Vanity Fair (UK), September 15, 1904

[“I was not drunk. I am not a young man, you know.”—Prisoner at London Police Court.]

It is hard in these days, when cosmetics
 The beauty of mortals enhance,
These wonderful days of ingenious stays,
 To tell a man’s age at a glance.
But if he’s laid up with a headache,
 Or complains of the state of his tongue,
If inspection reveals that he hiccoughs and reels,
 You can tell that he’s still very young.

Your hair may be white ’neath your toupée,
 Your walk may be feeble and slow,
You may have to rest much on a stick or a crutch,
 Wherever you happen to go;
You may suffer from aches and rheumatics,
 You may have a defect in your lung;
But if soda and whiskey can make you feel frisky,
 It’s a sign that you’re still very young.
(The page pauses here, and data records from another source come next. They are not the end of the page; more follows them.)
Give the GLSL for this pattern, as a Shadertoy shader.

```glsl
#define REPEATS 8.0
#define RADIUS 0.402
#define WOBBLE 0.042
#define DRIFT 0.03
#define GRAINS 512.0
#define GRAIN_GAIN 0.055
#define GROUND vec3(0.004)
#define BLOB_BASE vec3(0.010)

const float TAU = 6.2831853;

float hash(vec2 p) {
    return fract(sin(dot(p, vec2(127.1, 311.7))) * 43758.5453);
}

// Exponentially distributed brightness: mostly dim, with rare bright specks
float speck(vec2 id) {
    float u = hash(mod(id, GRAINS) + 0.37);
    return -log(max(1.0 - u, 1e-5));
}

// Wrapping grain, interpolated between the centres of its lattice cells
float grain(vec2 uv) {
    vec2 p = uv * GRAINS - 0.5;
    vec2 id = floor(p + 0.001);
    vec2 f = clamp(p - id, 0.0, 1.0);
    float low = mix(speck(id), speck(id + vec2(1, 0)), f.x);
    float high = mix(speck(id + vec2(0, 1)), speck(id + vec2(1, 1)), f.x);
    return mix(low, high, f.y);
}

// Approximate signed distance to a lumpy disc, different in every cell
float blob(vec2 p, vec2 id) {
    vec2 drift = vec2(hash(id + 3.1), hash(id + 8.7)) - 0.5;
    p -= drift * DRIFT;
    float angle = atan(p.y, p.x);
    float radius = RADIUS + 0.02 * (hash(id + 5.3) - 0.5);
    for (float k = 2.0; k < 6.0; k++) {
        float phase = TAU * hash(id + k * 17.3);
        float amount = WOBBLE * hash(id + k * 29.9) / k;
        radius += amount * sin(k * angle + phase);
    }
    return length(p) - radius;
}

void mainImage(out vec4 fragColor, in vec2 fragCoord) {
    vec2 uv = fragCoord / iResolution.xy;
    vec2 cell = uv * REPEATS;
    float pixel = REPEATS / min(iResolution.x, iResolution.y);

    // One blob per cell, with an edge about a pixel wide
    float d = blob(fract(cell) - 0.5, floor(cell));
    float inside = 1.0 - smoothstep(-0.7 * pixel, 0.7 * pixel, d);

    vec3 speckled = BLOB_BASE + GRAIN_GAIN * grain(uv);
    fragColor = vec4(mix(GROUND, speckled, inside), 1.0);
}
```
Dull age ever nearer approaches,
 When we take our three bottles a day,
When we tipple our fill of whatever we will,
 With never a headache to pay;
And we think of the times that are vanished,
 That age of which poets have sung,
When the mildest of bowls knocked us over in shoals,
 And we feel that it’s good to be young.